Of the approximately 6 million immigrants received by Brazil, 70% were of Portuguese, Spanish and Italian origin. Among the others, Germans (Germans), Slavs (Russians, Poles and Ukrainians) and Asians (Japanese and Syrian-Lebanese) stood out.

The arrival of Portuguese people was more or less continuous since the 16th century, but immigrants of other nationalities, as a rule, arrived here in well-defined flows.

In the first half of the 19th century, immigration to the south of the country predominated . The entire history of the population and economic development of the states in that region is closely related to the waves of European immigrants who went there, especially the Germans, Slavs and Italians.

According to Computerdo, the Germans were attracted to Santa Catarina and Rio Grande do Sul, thanks to the policy of distributing small plots of land adopted by the federal government; they initially dedicated themselves to agricultural activity and later to industrial activities, such as textiles, in Santa Catarina (Joinville, Blumenau, Brusque and Itajaí). The Slavs concentrated in Paraná (on the outskirts of Curitiba) and devoted themselves to agricultural activity. The Italians settled in Santa Catarina (Criciúma, Uruçanga, etc.) and in Rio Grande do Sul (Caxias do Sul, Garibaldi, Bento Gonçalves, etc.), initially dedicating themselves to agriculture (grape culture in Rio Grande do South, for example) and then to industry.

In the second half of the 19th century and the beginning of the 20th century, immigrants related to the development of coffee culture in the state of São Paulo stood out , which is characterized by having received more than half of the immigrants who arrived in the country. The chronological coincidence between the advent of political and economic crises in European countries and the preference for foreign labor in expanding coffee farming (to the detriment of black workers, who were available) attracted immigrants mainly of Italian origin and, to a lesser extent number, Portuguese and Spanish.

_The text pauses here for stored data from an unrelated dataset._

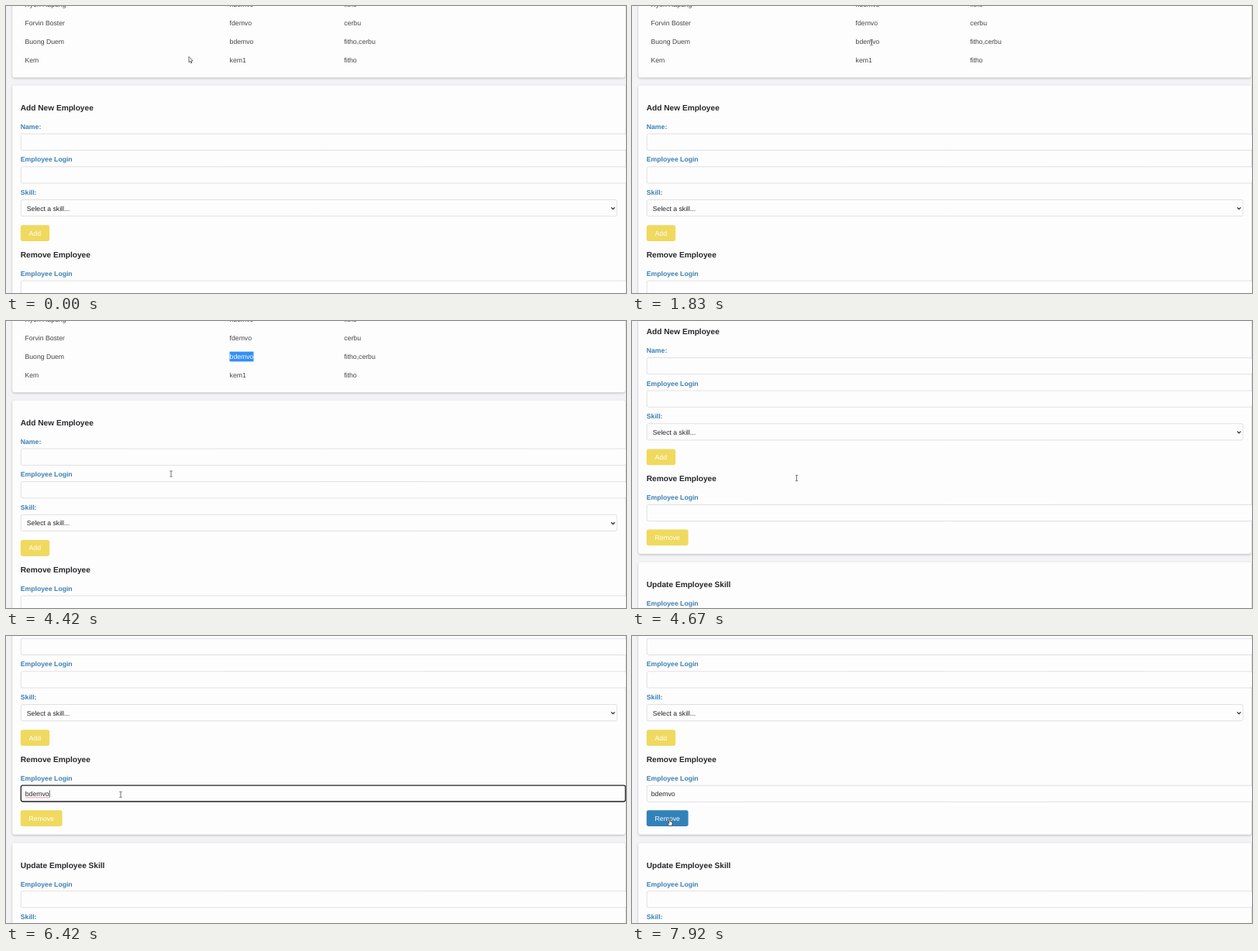
An HTML page with a canvas for the animation above (8000 ms loop, 800 by 371 pixels).

```html
<!DOCTYPE html>
<html lang="en">
<head>
<meta charset="utf-8">
<title>Employee admin</title>
<style>
  html, body { margin: 0; width: 100%; height: 100%; overflow: hidden; background: #f3f2f4; }
  canvas { display: block; }
</style>
</head>
<body>
<canvas id="stage" width="800" height="371"></canvas>
<script>
const ctx = document.getElementById('stage').getContext('2d');
ctx.textRendering = 'geometricPrecision';

const LOOP = 8000;
const FAMILY = '"Liberation Sans", Arial, sans-serif';
const BODY = `8.66px ${FAMILY}`;
const LABEL = `bold 8.66px ${FAMILY}`;
const HEADING = `bold 10.13px ${FAMILY}`;
const YELLOW = [240, 217, 95], BLUE = [50, 130, 184];
const LEFT = 18.8;
const LOGIN = 'bdemvo';

// Moments of the interaction, in ms
const SELECT = 1900, SCROLL = [4415, 4805], FOCUS = 5500, PASTE = 6100, HOVER = 7010, BLUR = 7700;

const rows = [
  ['Hyen Hapung', 'hbemvo', 'fitho'],
  ['Forvin Boster', 'fdemvo', 'cerbu'],
  ['Buong Duem', LOGIN, 'fitho,cerbu'],
  ['Kem', 'kem1', 'fitho']
];

// Pointer path: time, x, y
const path = [
  [0, 236, 65.5], [300, 236, 65.5], [920, 283.5, 43], [1500, 309, 47], [3420, 309, 47],
  [4250, 213, 197.5], [4500, 213, 197.5], [4830, 212, 208], [5080, 212, 208],
  [5500, 148, 205], [6420, 148, 205], [6660, 97, 207], [7300, 48.5, 236.5], [LOOP, 48.5, 236.5]
];
const shapes = [[0, arrow], [1050, beam], [3600, arrow], [4050, beam], [6850, arrow], [HOVER, hand]];

function ease(t, from, to) {
  const u = Math.min(1, Math.max(0, (t - from) / (to - from)));
  return u * u * (3 - 2 * u);
}

const mix = (a, b, u) => a + (b - a) * u;

function text(str, x, y, font, color) {
  ctx.font = font;
  ctx.fillStyle = color;
  ctx.fillText(str, x, y);
}

function box(x, y, w, h, r, fill, stroke, width = 1) {
  ctx.beginPath();
  ctx.roundRect(x, y, w, h, r);
  ctx.fillStyle = fill;
  ctx.fill();
  if (stroke) {
    ctx.strokeStyle = stroke;
    ctx.lineWidth = width;
    ctx.stroke();
  }
}

function line(points, color, width) {
  ctx.beginPath();
  points.forEach(([x, y]) => ctx.lineTo(x, y));
  ctx.strokeStyle = color;
  ctx.lineWidth = width;
  ctx.stroke();
}

function card(top, bottom) {
  ctx.save();
  ctx.shadowColor = 'rgba(0, 0, 0, .24)';
  ctx.shadowBlur = 3;
  ctx.shadowOffsetY = 1;
  box(8.2, top, 791, bottom - top, 3, '#fefdfe');
  ctx.restore();
}

const heading = (str, y) => text(str, LEFT, y, HEADING, '#26262a');
const label = (str, y) => text(str, LEFT, y, LABEL, '#3a80b2');
const field = (y, right = 800.4) => box(19.2, y, right - 19.2, 21.2, 2.2, '#fefdfe', '#d6d6da', 0.75);

function button(str, y, width, color) {
  box(LEFT, y, width, 20.8, 2.7, `rgb(${color})`);
  text(str, LEFT + 10.8, y + 13.4, BODY, '#fff');
}

function table(t) {
  rows.forEach(([name, login, skills], i) => {
    const y = 1.4 + i * 23.8;
    const selected = login === LOGIN && t >= SELECT;
    if (selected) box(288.5, 39.7, 31, 12.8, 0, '#3390f5');
    text(name, 24.5, y, BODY, '#444');
    text(login, 288.6, y, BODY, selected ? '#fff' : '#444');
    text(skills, 436.3, y, BODY, '#444');
  });
}

function removeField(t) {
  const focused = t >= FOCUS && t < BLUR;
  const pasted = t >= PASTE;
  field(355.2);
  if (focused) box(19.3, 355.1, 780, 20.9, 2.4, '#fefdfe', '#26262a', 1.3);
  if (pasted) text(LOGIN, 24.8, 368.9, BODY, '#222');
  if (!focused) return;
  if (pasted) {
    const squiggle = Array.from({ length: 32 }, (_, i) => [25 + i, 370.5 + (i % 2) * 0.7]);
    line(squiggle, '#d66', 0.6);
  }
  if ((t - (pasted ? PASTE : FOCUS)) % 1060 < 530) {
    const x = pasted ? 56.3 : 25;
    line([[x, 361.4], [x, 370.6]], '#222', 0.7);
  }
}

function page(t) {
  card(-40, 92.4);
  table(t);

  card(102.6, 418.8);
  heading('Add New Employee', 134.9);
  label('Name:', 158.7);
  field(165.3);
  label('Employee Login', 201.4);
  field(207.8);
  label('Skill:', 244.1);
  field(250.5, 788.3);
  text('Select a skill...', 26.8, 264.6, BODY, '#222');
  line([[780.9, 260.4], [783.2, 262.7], [785.5, 260.4]], '#222', 1.2);
  button('Add', 283.2, 37.4, YELLOW);

  heading('Remove Employee', 324.9);
  label('Employee Login', 348.9);
  removeField(t);
  const hover = ease(t, HOVER, HOVER + 160);
  button('Remove', 387.2, 53.8, YELLOW.map((c, i) => Math.round(mix(c, BLUE[i], hover))));

  card(429.6, 600);
  heading('Update Employee Skill', 461.8);
  label('Employee Login', 485.5);
  field(491.8);
  label('Skill:', 528.3);
}

function outline(points, fill, stroke) {
  ctx.beginPath();
  points.forEach(([x, y]) => ctx.lineTo(x, y));
  ctx.closePath();
  ctx.fillStyle = fill;
  ctx.fill();
  ctx.strokeStyle = stroke;
  ctx.lineWidth = 0.8;
  ctx.stroke();
}

function arrow() {
  outline([[0, 0], [0, 7.4], [1.7, 5.9], [2.8, 8.4], [3.9, 7.9], [2.8, 5.5], [5, 5.3]], '#fff', '#444');
}

function beam() {
  line([[-1.8, -3.6], [1.8, -3.6]], '#666', 0.8);
  line([[0, -3.6], [0, 3.6]], '#666', 0.9);
  line([[-1.8, 3.6], [1.8, 3.6]], '#666', 0.8);
}

function hand() {
  outline([[-0.8, 0], [0.5, 0], [0.6, 3], [3.6, 4], [3.6, 6.6], [2.7, 9], [-0.8, 9],
    [-2.8, 5.6], [-2.2, 5], [-0.8, 6]], '#fff', '#333');
}

function pointer(t) {
  const i = path.findIndex(([time]) => time > t);
  const [t0, x0, y0] = path[i - 1];
  const [t1, x1, y1] = path[i];
  const u = ease(t, t0, t1);
  ctx.save();
  ctx.translate(mix(x0, x1, u), mix(y0, y1, u));
  shapes.findLast(([time]) => time <= t)[1]();
  ctx.restore();
}

function draw(now) {
  const t = now % LOOP;
  ctx.fillStyle = '#f3f2f4';
  ctx.fillRect(0, 0, 800, 371);
  ctx.save();
  ctx.translate(0, -162 * ease(t, ...SCROLL));
  page(t);
  ctx.restore();
  pointer(t);
}

const start = performance.now();
function tick() {
  draw(performance.now() - start);
  requestAnimationFrame(tick);
}
tick();
</script>
</body>
</html>
```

At first, they dedicated themselves exclusively to coffee farming, working as settlers on the farms; later, they had a significant participation in industrial activity, which began to gain importance in the early twentieth century.

The Syrian-Lebanese began to arrive at the end of the 19th century and went mainly to the state of São Paulo and the Amazon, dedicating themselves particularly to trade.

The Japanese , whose first contingent of immigrants dates from 1908, arrived in greater numbers in the period from 1925 to 1935, heading essentially to São Paulo (Ribeira valley, Paraíba valley, Alta Paulista and Sorocabana) and to the Amazon (nearby of the city of Belém). They dedicated themselves to agricultural activity, and their participation in the implantation of tea culture in the Ribeira valley and black pepper in the state of Pará deserves mention.

Brazil, since its colonization, has been eminently a recipient of immigrants. However, the serious economic and social crises of recent years have motivated many Brazilians to opt for emigration. Searching for better job opportunities and more satisfactory living conditions, they have been moving to several countries on all continents, but in greater numbers to Canada, the United States, Portugal, France, Spain and Italy.

The influx of immigrants has been drastically reduced since the 1930s. The main causes were the economic crisis resulting from the 1929 Crisis and the enforcement of restrictive legislation, created by the Vargas government in 1934 and 1937. By the new rules, only up to 2% of the total number of immigrants of each nationality received here in the previous 50 years could enter the country annually.

This reduction in foreign immigration then gave rise to an increase in internal migrations.

Migration to Brazil